[PROMPT] Using the entries that follow, report how many lines contain the word "function". Only the number is wanted.

[Plain-text document sources]

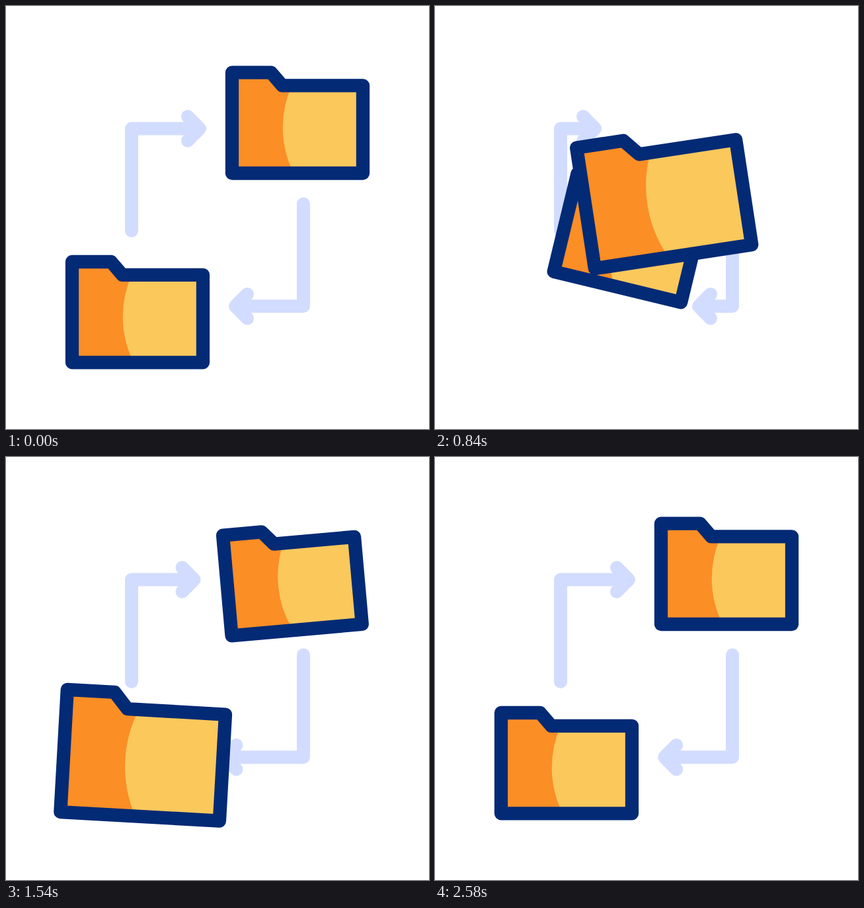
Animation of 640x640 px, one loop 3 s. Source, as an HTML page:

```html
<!DOCTYPE html>
<html lang="en">
<head>
<meta charset="utf-8">
<title>Folder exchange</title>
<style>
  html, body { margin: 0; width: 100%; height: 100%; overflow: hidden; background: #fff; }
  svg { display: block; width: 100%; height: 100%; }
  path { stroke-linecap: round; stroke-linejoin: round; stroke-width: 20; fill: none; }
  .arrow path { stroke: #d2dcfe; }
  .body { fill: #fb8e25; }
  .sheen { fill: #fbc85c; }
  .outline { stroke: #032a75; stroke-width: 20.3; vector-effect: non-scaling-stroke; }
</style>
</head>
<body>
<svg viewBox="0 0 640 640">
  <defs>
    <g id="folder">
      <path class="body" d="M-99-76.2H-40L-23-56.4H99V76.2H-99Z"/>
      <path class="sheen" d="M-8.8-56.4A155 155 0 0 0-5.8 76.2H99V-56.4Z"/>
      <path class="outline" d="M-99-76.2H-40L-23-56.4H99V76.2H-99Z"/>
    </g>
  </defs>
  <g class="arrow"><path id="upArrow"/><path id="downArrow"/></g>
  <use id="back" href="#folder"/>
  <use id="front" href="#folder"/>
</svg>
<script>
const LOOP = 3000, START = 200, ARRIVE = 1700, SETTLE = 2400;
const $ = id => document.getElementById(id);

// Smooth rise from 0 to 1 between two times.
function ramp(t, from, to) {
  const k = Math.min(1, Math.max(0, (t - from) / (to - from)));
  return k * k * (3 - 2 * k);
}

// Tilt one way while crossing, overshoot the other way, then level out.
function tilt(t) {
  const peak = 17, overshoot = 9.7, turn = 1100;
  return peak * ramp(t, START, turn)
    - (peak + overshoot) * ramp(t, turn, ARRIVE)
    + overshoot * ramp(t, ARRIVE, SETTLE);
}

// Two pulls back with a small stretch between them.
function pull(t, start, reach) {
  const swing = reach + 18, s = t - start;
  return reach * ramp(s, 0, 500) - swing * ramp(s, 500, 1100)
    + swing * ramp(s, 1100, 1600) - reach * ramp(s, 1600, 2200);
}

function placeFolder(id, x, y, angle, scale) {
  $(id).setAttribute('transform', `translate(${x} ${y}) rotate(${angle}) scale(${scale})`);
}

function drawArrow(id, x, startY, y, tip, dir) {
  const wing = tip - 18 * dir;
  $(id).setAttribute('d', `M${x} ${startY}V${y}H${tip}M${wing} ${y - 18.3}L${tip} ${y}L${wing} ${y + 18.3}`);
}

function render(t) {
  drawArrow('upArrow', 190, 340, 185.5, 293 - pull(t, 240, 56.5), 1);
  drawArrow('downArrow', 450, 299.5, 454.3, 347 + pull(t, 400, 54), -1);

  const k = ramp(t, START, ARRIVE), dx = 242 * k, dy = 286.4 * k;
  const growth = 0.217 * (ramp(t, START, 900) - ramp(t, ARRIVE, SETTLE));
  const lift = growth * k;
  placeFolder('back', 199 + dx, 463.2 - dy, tilt(t), 1);
  placeFolder('front', 441 - dx + 6 * lift, 176.8 + dy - 14 * lift, -0.635 * tilt(t), 1 + growth);
}

function tick() {
  render(performance.now() % LOOP);
  requestAnimationFrame(tick);
}
tick();
</script>
</body>
</html>
```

[REPLY TO THE EXERCISE] 7